Bhajani is used to make breads like thalipeeth and dhapatey, or chakalis. It can be made into mokli bhajani, an upma like dish that is very nutritious and easy to make. It can also be used to stuff all sorts of vegetables like okra, capsicum, snake gourds, tomatoes.


8 small Bhongi Mirchis (capsicums)

1 medium onion, chopped

¾ cup bhajani flour (I used a home made roasted multigrain flour made of rice, wheat, chana daal, whole matki and whole moong and spices like coriander and cumin)

A handful of coriander, chopped

2 tbsp besan (optional)

½ tsp coriander powder

½ tsp cumin powder

Red chilli powder to taste, depending on how hot the capsicum is

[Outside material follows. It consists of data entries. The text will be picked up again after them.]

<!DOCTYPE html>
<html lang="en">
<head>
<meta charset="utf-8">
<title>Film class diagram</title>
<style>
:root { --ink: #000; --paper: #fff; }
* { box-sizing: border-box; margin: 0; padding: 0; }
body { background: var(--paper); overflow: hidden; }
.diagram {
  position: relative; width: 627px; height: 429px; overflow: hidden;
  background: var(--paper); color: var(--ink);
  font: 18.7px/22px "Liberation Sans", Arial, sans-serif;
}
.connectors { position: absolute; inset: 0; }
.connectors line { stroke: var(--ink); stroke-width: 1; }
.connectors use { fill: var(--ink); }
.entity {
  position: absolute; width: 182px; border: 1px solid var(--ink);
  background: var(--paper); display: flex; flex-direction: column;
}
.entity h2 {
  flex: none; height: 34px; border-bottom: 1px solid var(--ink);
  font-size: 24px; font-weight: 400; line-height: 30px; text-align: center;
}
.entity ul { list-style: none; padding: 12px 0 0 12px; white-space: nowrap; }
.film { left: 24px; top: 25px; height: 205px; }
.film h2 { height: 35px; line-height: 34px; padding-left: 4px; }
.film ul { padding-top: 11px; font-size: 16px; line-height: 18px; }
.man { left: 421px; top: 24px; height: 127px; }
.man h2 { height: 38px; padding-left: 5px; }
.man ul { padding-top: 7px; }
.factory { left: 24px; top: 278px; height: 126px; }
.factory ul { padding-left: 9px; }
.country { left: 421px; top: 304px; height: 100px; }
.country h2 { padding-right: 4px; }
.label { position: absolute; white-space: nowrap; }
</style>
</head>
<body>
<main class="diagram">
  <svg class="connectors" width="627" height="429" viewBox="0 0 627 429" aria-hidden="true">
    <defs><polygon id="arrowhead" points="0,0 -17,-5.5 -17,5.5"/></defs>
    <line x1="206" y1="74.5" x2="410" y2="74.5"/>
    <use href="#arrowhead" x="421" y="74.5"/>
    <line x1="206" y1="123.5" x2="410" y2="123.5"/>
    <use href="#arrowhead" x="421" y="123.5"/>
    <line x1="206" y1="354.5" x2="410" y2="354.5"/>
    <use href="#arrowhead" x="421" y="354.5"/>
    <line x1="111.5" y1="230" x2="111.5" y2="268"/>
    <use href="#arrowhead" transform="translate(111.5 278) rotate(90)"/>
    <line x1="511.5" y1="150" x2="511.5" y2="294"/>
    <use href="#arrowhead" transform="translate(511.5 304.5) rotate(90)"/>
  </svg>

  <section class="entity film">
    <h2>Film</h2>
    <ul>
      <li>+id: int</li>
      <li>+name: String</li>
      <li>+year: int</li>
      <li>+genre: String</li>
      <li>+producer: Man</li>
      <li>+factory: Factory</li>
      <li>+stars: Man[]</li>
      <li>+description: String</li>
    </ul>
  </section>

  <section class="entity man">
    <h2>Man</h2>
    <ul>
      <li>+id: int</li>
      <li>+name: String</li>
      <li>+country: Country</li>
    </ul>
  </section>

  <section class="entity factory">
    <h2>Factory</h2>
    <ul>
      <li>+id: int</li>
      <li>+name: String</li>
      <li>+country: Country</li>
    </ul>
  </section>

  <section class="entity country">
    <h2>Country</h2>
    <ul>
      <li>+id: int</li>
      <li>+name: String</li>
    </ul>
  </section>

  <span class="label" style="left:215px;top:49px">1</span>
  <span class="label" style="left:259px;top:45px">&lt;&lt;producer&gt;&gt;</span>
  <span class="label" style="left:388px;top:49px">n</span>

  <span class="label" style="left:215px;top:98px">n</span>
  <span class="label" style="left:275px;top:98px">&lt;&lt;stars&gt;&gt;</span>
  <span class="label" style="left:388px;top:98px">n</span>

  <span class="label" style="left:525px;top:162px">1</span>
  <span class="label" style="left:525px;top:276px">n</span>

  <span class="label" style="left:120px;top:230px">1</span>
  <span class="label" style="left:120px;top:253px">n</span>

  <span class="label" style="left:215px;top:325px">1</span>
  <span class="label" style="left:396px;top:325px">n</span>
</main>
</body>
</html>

¼ tsp hing

¼ tsp haldi

Salt to taste

2 tbsp oil


In a bowl, mix the chopped onion and sprinkle some salt. Rub the salt into the onions to bring out the moisture. Add the bhajani flour and besan, coriander and cumin powders, haldi and hing. Check and adjust the salt. Add 1 tbsp oil and lightly mix it into a crumbly mixture. There’s no need to add water, as the mixture will cook on the steam and firm up.

Wash the capsicums and slice the tops off. Remove all the seeds with a sharp knife. Rub a little oil onto each pepper from the outside and stuff with the crumbly bhajani mixture.

Arrange the capsicums on their sides in a heavy bottomed shallow pan and drizzle the rest of the oil on top. Place the pan on the stovetop and cook covered on a very low flame. Turn the capsicums once to ensure even cooking. Remove from heat when the capsicum skins are roasted and the stuffing looks cooked. This should take about 10-15 minutes.

Alternately, you could try baking the stuffed capsicums in a hot oven for about 15 minutes or until they are done to your liking.

You can serve the capsicums warm or at room temperature with any main meal or even as a starter or snack.